Navin Thangaiah | 41, Co-founder of Tribyte, an interactive learning platform
An IIT/IIM graduate, Thangaiah took the corporate route in his early career before creating his own startup. A sports enthusiast in college, he tried out every sport except running. “In IIT, even 7-km was considered long distance!” he smiles.
Dabbling in the occasional half-marathon and hash runs, Thangaiah was drawn towards Ultra running while pacing his friend Jaggi, a veteran runner. “I was in good shape,” says Thangaiah. When Jaggi started training for the Bangalore Ultra 2009, Navin decided to join him. “I remember Honda-san, a Japanese runner going for 100-km like a Duracell bunny. I decided I must finish 75-km before Honda-san completed his 100-km, and I did – in 10.21 hours, five minutes ahead! I was so happy that I started running regularly.” In 2012, he finished his first 100-km competitive run at the Bangalore Ultra in 13 hours and 45 minutes.
Thangaiah ranks his 168-km run from Rishikesh to Uttarkashi as his toughest. “I ran 168-km out of 217-km, at 9,000 feet over undulating hills. I had a super-powered crew tracking me, but I got cramps after a break. My knees hurt, I couldn’t feel my ankles and so I ultimately had to drop out.”
His next goal is the Ultra Trail du Mont Blanc, a self-supportive run through France, Italy and Switzerland. “I am accruing points to get an entry – they take just 2,300 people every year,” he says enthusiastically.
You don’t give up on life after a setback. You get help,
push through — Dharmendra Kumar
Dharma, as he’s known, is an engineer who gave up a 9-to-5 job to start his sports management company. In 2009, he decided to try the 10K run. “It was a struggle to finish,” he recalls, “I’ve always been sporty, but running uses totally different muscles.” Loving the atmosphere of the big run, he entered the 2012 Bangalore Ultra.
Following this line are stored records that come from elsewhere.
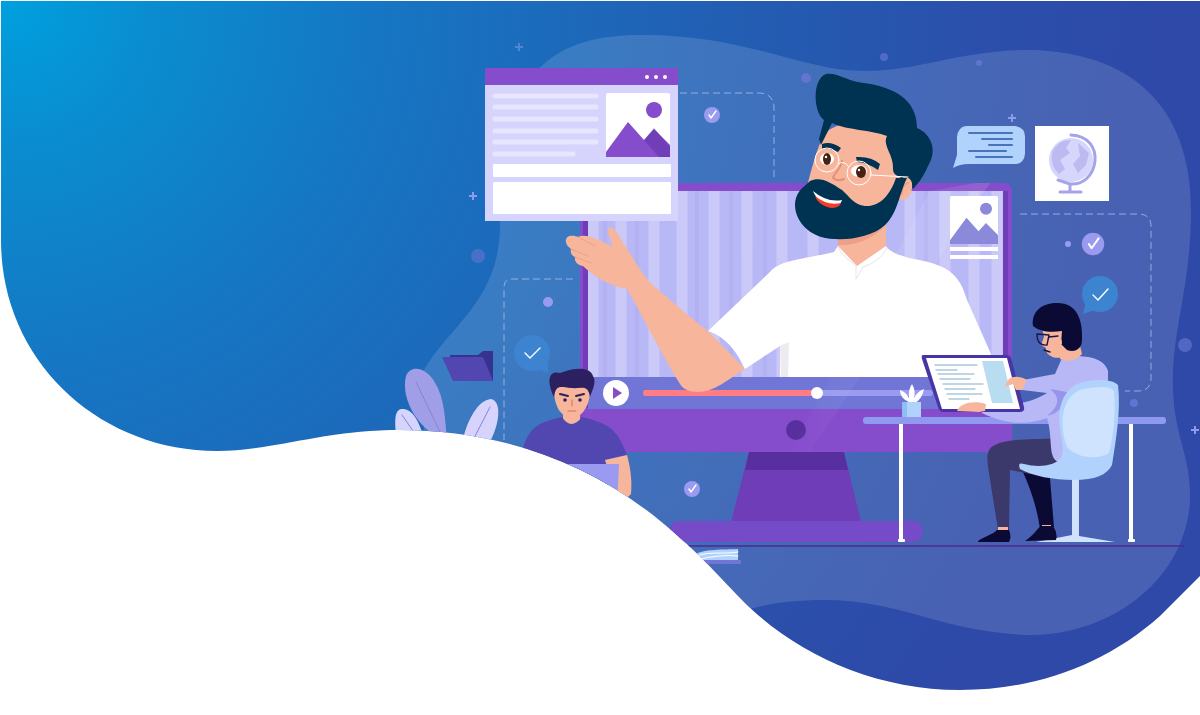
<!DOCTYPE html>
<html lang="en">
<head>
<meta charset="utf-8">
<title>Online lesson banner</title>
<style>
:root{--white:#fff;--violet:#854ccc;--violet-deep:#6f3db8;--violet-dark:#572f9f;--lilac:#b9b8f6;--lilac-light:#cac9f8;--lavender:#d6d4fc;--periwinkle:#9a9af0;--bar:#7075d6;--indigo:#5246b0;--skin:#f7b59c;--skin-shade:#ee9f87;--hair:#003252;--night:#0b0a35;--sky:#b1d2fc;--sky-light:#cfe3ff;--blue:#3c84d0;--coral:#ff7d83}
html,body{margin:0;background:var(--white);overflow:hidden}
.banner{display:block;width:1200px;height:715px}
.white{fill:var(--white)}.violet{fill:var(--violet)}.violet-deep{fill:var(--violet-deep)}.violet-dark{fill:var(--violet-dark)}
.lilac{fill:var(--lilac)}.lilac-light{fill:var(--lilac-light)}.lavender{fill:var(--lavender)}.periwinkle{fill:var(--periwinkle)}
.bar{fill:var(--bar)}.indigo{fill:var(--indigo)}.skin{fill:var(--skin)}.skin-shade{fill:var(--skin-shade)}
.hair{fill:var(--hair)}.night{fill:var(--night)}.sky{fill:var(--sky)}.sky-light{fill:var(--sky-light)}.blue{fill:var(--blue)}
.line{fill:none;stroke-linecap:round;stroke-linejoin:round}
.dash{fill:none;stroke:#a9bdf0;stroke-width:1;stroke-dasharray:7 4;opacity:.8}
.tick{fill:none;stroke:var(--white);stroke-width:1.4;stroke-linecap:round;stroke-linejoin:round}
.plus{stroke:#8f9bea;stroke-width:2}
</style>
</head>
<body>
<svg class="banner" viewBox="0 0 1200 715" role="img" aria-label="A teacher leans out of a large monitor while two students follow the online lesson">
<defs>
<radialGradient id="sea" gradientUnits="userSpaceOnUse" cx="10" cy="5" r="1150">
<stop offset="0" stop-color="#009fde"/><stop offset=".12" stop-color="#0a8dd0"/><stop offset=".32" stop-color="#1676c3"/><stop offset=".6" stop-color="#2160b4"/><stop offset=".85" stop-color="#2b4fab"/><stop offset="1" stop-color="#2e49a7"/>
</radialGradient>
<linearGradient id="fade" x1="0" x2="1"><stop offset="0" stop-color="#fff" stop-opacity=".01"/><stop offset="1" stop-color="#fff" stop-opacity=".12"/></linearGradient>
<clipPath id="wave"><path d="M1 1H1200V576L1160 616C1105 665 1035 690 960 690C870 690 790 650 740 598C715 572 705 560 680 538C600 464 500 428 390 430C318 432 270 451 217 451C100 451 1 362 1 240Z"/></clipPath>
<clipPath id="screen"><rect x="588" y="191" width="415" height="186"/></clipPath>
<g id="picture-icon"><rect class="white" width="64" height="64" rx="2"/><circle cx="48" cy="17" r="8"/><path d="M0 59L22 29L38 47L48 36L64 52V64H0Z"/></g>
<g id="check"><circle r="8"/><path class="tick" d="M-3 0L-1 3L4 -4"/></g>
<path id="plus" class="plus" d="M-4 0H4M0 -4V4"/>
</defs>

<g clip-path="url(#wave)">
<rect width="1200" height="715" fill="url(#sea)"/>
<path id="blob" d="M424 370C450 325 500 300 500 225C500 110 520 35 640 35C750 35 800 71 865 71C920 71 960 50 1030 50C1130 52 1191 105 1191 210C1191 290 1171 330 1173 390C1175 440 1191 455 1190 500C1186 580 1110 637 1025 635C940 631 900 600 825 600C790 600 765 604 748 610L600 500L424 440Z" fill="#fff" opacity=".13"/>

<g id="connectors">
<path class="dash" d="M680 93H758Q774 93 774 108V180"/>
<path class="dash" d="M1020 214H1138Q1151 214 1151 226V378Q1151 391 1138 391H1125"/>
<path class="dash" d="M573 279H512Q504 279 504 287V440"/>
</g>
<g id="floating-dots" fill="#6274cf">
<circle cx="478" cy="256" r="7" opacity=".65"/><circle cx="884" cy="57" r="4" opacity=".7"/><circle cx="979" cy="63" r="3"/><circle cx="806" cy="78" r="5"/><circle cx="1185" cy="345" r="7" opacity=".7"/><circle cx="1134" cy="403" r="4"/>
<circle class="periwinkle" cx="548" cy="302" r="5"/><circle class="periwinkle" cx="1068" cy="244" r="3"/>
<use href="#plus" x="519" y="47" opacity=".5"/><use href="#plus" x="473" y="196"/><use href="#plus" x="1012" y="118"/><use href="#plus" x="1195" y="430"/>
</g>
<g id="check-marks" class="periwinkle">
<use href="#check" x="712" y="115"/><use href="#check" x="692" y="489"/><use href="#check" transform="translate(1093 244) scale(1.4)"/>
<path class="blue" d="M535 368L548 373V360ZM1086 302L1083 314L1097 309Z"/><circle class="blue" cx="532" cy="353" r="18"/><circle class="blue" cx="1100" cy="294" r="18"/>
<path class="tick" d="M525 353L530 358L540 348M1093 295L1098 300L1108 289"/>
</g>

<g id="folder"><path d="M450 362V355H478L483 351H493V381H460Z" fill="#37318f"/><path class="indigo" d="M442 357H483L493 381H453Z" fill="#4a3fab"/></g>
<g id="leaves">
<path d="M447 440C420 433 400 400 406 376C411 364 426 368 434 381C445 398 445 420 447 440Z" fill="#9f9ee6"/>
<path class="lavender" d="M396 434C394 415 396 408 404 409C415 411 420 425 424 438ZM462 443C467 420 478 400 491 399C504 402 498 430 487 447Z"/>
<path class="line" d="M416 382L444 440M402 415L418 438M490 407L470 446" stroke="#8583d5"/>
</g>

<g id="monitor">
<path class="violet-deep" d="M749 452H844L861 522H731Z"/><path class="violet-dark" d="M749 452H844L848 470H745Z"/>
<rect x="669" y="521" width="254" height="21" rx="10" fill="#754bc8"/>
<rect class="violet" x="580" y="183" width="432" height="269" rx="8"/>
<rect x="580" y="400" width="432" height="52" class="violet"/>
<path class="violet-deep" d="M1003 191H1008V408H1003ZM583 200H588V408H583Z"/>
<rect class="lilac" x="588" y="191" width="415" height="186"/>
<g id="curtain" clip-path="url(#screen)"><path class="line" d="M593 191V377M621 191V377M654 191V377M682 191V377M714 191V377M747 191V377M782 191V377M813 191V377M910 191V377M945 191V377M974 191V377M997 191V377" stroke="#cac9f8" stroke-width="11"/><path class="line" d="M605 191V377M637 191V377M697 191V377M731 191V377M765 191V377M926 191V377" stroke="#adacf0" stroke-width="4" opacity=".5"/></g>
<rect class="bar" x="588" y="377" width="415" height="32"/>
<rect class="periwinkle" x="643" y="390" width="290" height="6" rx="3"/><rect x="643" y="390" width="176" height="6" rx="3" fill="#ff7d83"/><circle class="white" cx="817" cy="393" r="6"/>
<circle class="white" cx="616" cy="393" r="13"/><path class="violet" d="M613 387L622 393L613 399Z"/>
<circle class="violet-dark" cx="796" cy="430" r="10"/>
<path d="M930 191L975 183H990L810 452H790Z" fill="url(#fade)"/>
<g id="screen-card"><use href="#picture-icon" transform="translate(950 196) scale(.75)" fill="#8b89da"/><path class="white" d="M950 247H998V251H950ZM950 255H998V259H950Z"/></g>
</g>

<g id="browser-window">
<rect x="485" y="68" width="193" height="153" class="lavender"/><rect class="violet" x="485" y="68" width="193" height="17"/>
<g class="white"><circle cx="647" cy="77" r="2"/><circle cx="656" cy="77" r="2"/><circle cx="665" cy="77" r="2"/><rect x="493" y="164" width="178" height="13" rx="1"/><rect x="493" y="182" width="178" height="32" rx="1"/></g>
<path class="line" d="M495 96H596M495 107H596M495 119H596M495 131H596M495 142H596M495 154H573" stroke="#e8e6ff" stroke-width="5"/>
<use href="#picture-icon" x="606" y="93" class="violet"/><path class="violet-dark" d="M644 140L654 128L670 147V157H659Z" opacity=".45"/>
</g>

<g id="speech-bubble"><path class="sky" d="M966 126H1015Q1025 127 1025 137V154Q1024 164 1015 164H968Q960 164 953 168L957 155V137Q958 127 966 126Z"/><path class="line" d="M969 133H1012M982 139H1012M989 145H1012M969 151H1006M976 157H1012" stroke="#4775b8" stroke-width="2"/></g>
<g id="globe-card"><rect class="white" x="1035" y="126" width="74" height="75"/><circle cx="1071" cy="160" r="22" fill="#d6d5fb"/><path d="M1052 152Q1059 139 1071 140L1066 148L1070 153L1060 160L1065 169L1059 174Q1050 166 1052 152ZM1078 143L1089 153L1086 165L1078 173L1073 164L1080 156Z" fill="#bdbaf2"/><path class="line" d="M1071 135C1089 136 1096 148 1095 161C1093 177 1082 185 1070 184L1058 180M1070 184V192M1060 192H1081" stroke="#a6a4e8" stroke-width="3"/></g>

<g id="teacher">
<path class="skin" d="M708 331C690 318 672 301 655 287C641 275 634 258 623 243C618 232 611 225 608 228C607 233 612 240 612 247C600 240 586 233 578 237C570 234 565 237 566 242C566 245 569 247 571 249C570 253 572 256 575 257C574 263 579 265 583 266C592 275 609 286 627 289C640 311 657 346 680 384C685 392 695 393 706 391C721 387 731 377 745 369Z"/>
<path class="line" d="M571 249L588 256M575 257L591 263M578 237L595 246" stroke="#ee9f87"/>
<path class="white" d="M708 331L770 272C780 260 800 260 834 252L838 246L886 247C900 260 922 258 940 266C955 272 962 283 967 300L991 354V377H780V346L745 369C738 354 727 337 708 331Z"/>
<path d="M780 346L789 342L788 377H781Z" fill="#ececf0"/>
<path class="skin" d="M838 220H886V246C880 260 866 264 857 267C850 263 839 258 838 249Z"/>
<path class="skin-shade" d="M838 237Q868 238 886 219V225Q866 246 838 245Z"/>
<path class="white" d="M838 246L857 266L857 280L848 268L834 258ZM886 246L857 266V280L867 265L890 255Z"/>
<path class="line" d="M838 247C843 257 850 261 856 265V279L863 267C874 263 882 258 887 248" stroke="#e5e3ec"/>
<path class="skin" d="M824 135C838 116 882 124 897 139L906 185L890 210L860 225L820 214L806 190C812 168 816 150 824 135Z"/>
<path class="hair" d="M826 74C837 72 849 82 864 83C892 87 917 98 917 128C931 134 938 150 928 166C922 180 917 184 913 189C908 176 893 179 893 169C894 155 882 145 887 136C872 130 846 130 832 123L821 145L819 139L824 120C813 112 812 79 826 74Z"/>
<path class="skin" d="M895 184C901 174 914 175 912 188C911 198 903 202 898 199Z"/>
<path class="line" d="M902 194Q902 184 908 183" stroke="#ee9f87" stroke-width="2"/>
<path class="hair" d="M810 181C820 176 830 182 842 190C850 197 854 205 865 206C880 207 890 195 896 178L907 178C899 194 898 213 885 225C870 239 839 242 821 237C800 230 792 211 796 198C799 189 804 187 810 181Z"/>
<path d="M813 191Q827 203 842 200C840 210 819 207 813 191Z" fill="#fff"/><path d="M815 196Q827 206 841 203C838 212 819 208 815 196Z" fill="#f23c2c"/>
<path class="hair" d="M822 144Q831 141 841 148L838 152Q830 147 822 149ZM856 157Q871 156 880 164L878 170Q866 162 857 162Z"/>
<g id="eyes"><ellipse cx="827" cy="159" rx="7" ry="6" fill="#fff"/><ellipse cx="859" cy="171" rx="8" ry="6" fill="#fff"/><ellipse cx="827" cy="159" rx="4" ry="6" fill="#452314"/><ellipse cx="861" cy="172" rx="5" ry="6" fill="#452314"/><circle cx="826" cy="157" r="1.2" fill="#fff"/><circle cx="859" cy="170" r="1.2" fill="#fff"/></g>
<path class="line" d="M842 161C841 169 834 173 833 178Q838 182 844 179" stroke="#e98e75" stroke-width="2"/>
<g id="teacher-glasses" class="line" stroke="#fff"><circle cx="827" cy="160" r="12"/><circle cx="859" cy="173" r="12"/><path d="M838 164Q844 160 848 166M871 175L908 177"/></g>
</g>

<g id="left-student">
<path class="skin" d="M563 405H580V423Q571 432 563 423Z"/>
<path class="indigo" d="M521 454C529 428 535 423 562 417Q571 431 582 417C610 424 617 429 627 455L605 460L610 500H545Z"/>
<path class="skin" d="M605 460L627 455C631 470 632 481 631 494L624 501L617 496Z"/>
<path class="skin" d="M554 390C554 379 590 379 590 390C590 408 580 418 572 418C562 418 554 407 554 390Z"/>
<path d="M554 397C546 380 549 370 560 373C576 367 590 367 593 376C597 382 592 391 590 397C588 384 581 389 571 388C560 387 556 384 554 397Z" fill="#2c2060"/>
<path class="line" d="M560 394L568 396M576 396L584 394" stroke="#2c2060" stroke-width="2"/><circle cx="565" cy="400" r="1.8" fill="#2c2060"/><circle cx="580" cy="400" r="1.8" fill="#2c2060"/>
<path class="line" d="M572 400V406M568 411H576" stroke="#c97463"/>
<path class="periwinkle" d="M552 464H619L617 510H545Z"/>
</g>

<g id="floor"><path class="line" d="M683 546H1184" stroke="#4c2b8c" stroke-width="1.4"/><path class="bar" d="M690 560H741V564H690Z"/><path class="sky" d="M692 556C703 548 725 550 738 549V560H692Z"/><path class="line" d="M692 558C707 550 722 555 738 552M696 560Q720 554 738 556" stroke="#fff"/></g>

<g id="desk">
<rect class="white" x="899" y="420" width="4" height="121"/><rect class="white" x="1129" y="420" width="4" height="121"/><rect class="white" x="898" y="539" width="7" height="3" rx="1"/><rect class="white" x="1128" y="539" width="7" height="3" rx="1"/>
<rect x="863" y="417" width="303" height="7" rx="3" fill="#8f99ef"/>
<g id="plant-pot"><path class="white" d="M909 402C902 399 900 394 900 390Q906 392 909 398Q908 390 912 384Q916 391 914 398Q918 391 924 389Q922 399 915 403Z"/><rect class="sky" x="902" y="402" width="19" height="15"/><rect x="902" y="402" width="5" height="15" fill="#8ebef4"/></g>
</g>

<g id="right-student">
<path class="sky-light" d="M1072 478H1079V536L1115 542H1036L1072 535Z" fill="#a8cff8"/>
<path class="night" d="M1022 470L1049 466L1054 527L1040 529Q1036 500 1022 470Z" fill="#181744"/>
<path d="M1078 440L1057 438C1030 440 1010 438 995 445C985 449 987 461 989 473L998 530H1009L1010 470L1030 474L1075 470Z" fill="#3b396b"/>
<path class="skin" d="M998 527H1008V533H998ZM1042 525H1051V530H1042Z"/>
<path class="night" d="M978 541C985 536 992 535 997 530H1009Q1012 537 1009 542H978ZM1025 541C1033 536 1036 530 1041 526H1053Q1058 533 1056 540Z"/>
<path class="lilac" d="M1062 358C1080 354 1104 356 1108 371L1108 450L1062 463C1046 461 1054 440 1047 418C1028 425 1006 425 982 413L984 404C1005 407 1030 404 1047 393L1015 389L1023 380L1055 374Z" fill="#b3b0ff"/>
<path d="M1050 389Q1066 401 1047 416Q1066 411 1067 392Z" fill="#9694ed"/>
<g id="laptop"><path d="M923 355H1006Q1010 355 1011 358L1024 407Q1025 412 1020 412H944Q939 412 938 407L922 359Q921 355 923 355Z" fill="#4835a5"/><path class="white" d="M926 358H1007L1020 409H942Z"/><path d="M982 361H1003L1013 403H992Z" fill="#b9ddf0"/><path class="line" d="M935 365H977M936 370H957M938 374H974M940 379H970M943 384H983M945 389H975M947 394H982M949 399H969" stroke="#a9c7db" stroke-width="1.3"/></g>
<path class="skin" d="M986 404C974 400 960 403 957 411L979 412L985 411ZM1027 380C1020 376 1013 376 1009 379L1004 387L1013 384L1016 390L1022 390Z"/>
<path class="skin" d="M1061 340L1078 337L1082 354Q1073 364 1060 359Z"/>
<path class="skin" d="M1041 323Q1060 321 1071 332Q1075 348 1065 356C1055 361 1045 355 1046 348L1041 345L1044 337Z"/>
<path class="night" d="M1033 326C1031 312 1042 303 1056 303C1077 302 1083 320 1082 340C1082 349 1075 353 1067 350L1061 344L1062 331C1049 333 1039 331 1033 326Z"/>
<path class="skin" d="M1054 337Q1062 334 1062 344L1057 348Z"/>
<path class="line" d="M1037 334L1049 335L1047 345Q1037 346 1037 334ZM1049 337L1058 336M1044 350L1050 352" stroke="#181744" stroke-width="1.4"/>
<g id="chair"><path class="sky" d="M1083 382C1097 379 1112 379 1118 385C1121 410 1116 440 1112 465C1107 475 1095 480 1074 480C1053 480 1033 476 1020 469Q1017 462 1024 464C1038 468 1055 466 1061 458C1067 448 1056 426 1060 408C1064 392 1072 385 1083 382Z"/><path class="sky-light" d="M1084 389C1099 386 1110 386 1114 391C1116 414 1113 438 1109 453C1095 461 1076 457 1067 447C1062 434 1060 415 1067 402Q1073 391 1084 389Z"/></g>
</g>
</g>
</svg>
</body>
</html>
Kumar covered the 24- hour run in the 2013 Bangalore Ultra in 151-km and the following year at the 2014 Bangalore Ultra delivered his career-best 24-hour run at 165-km. He placed second both times. “I see Ultra running as an analogy for life,” he says, “You don’t give up on life after a setback. You get help, push through.”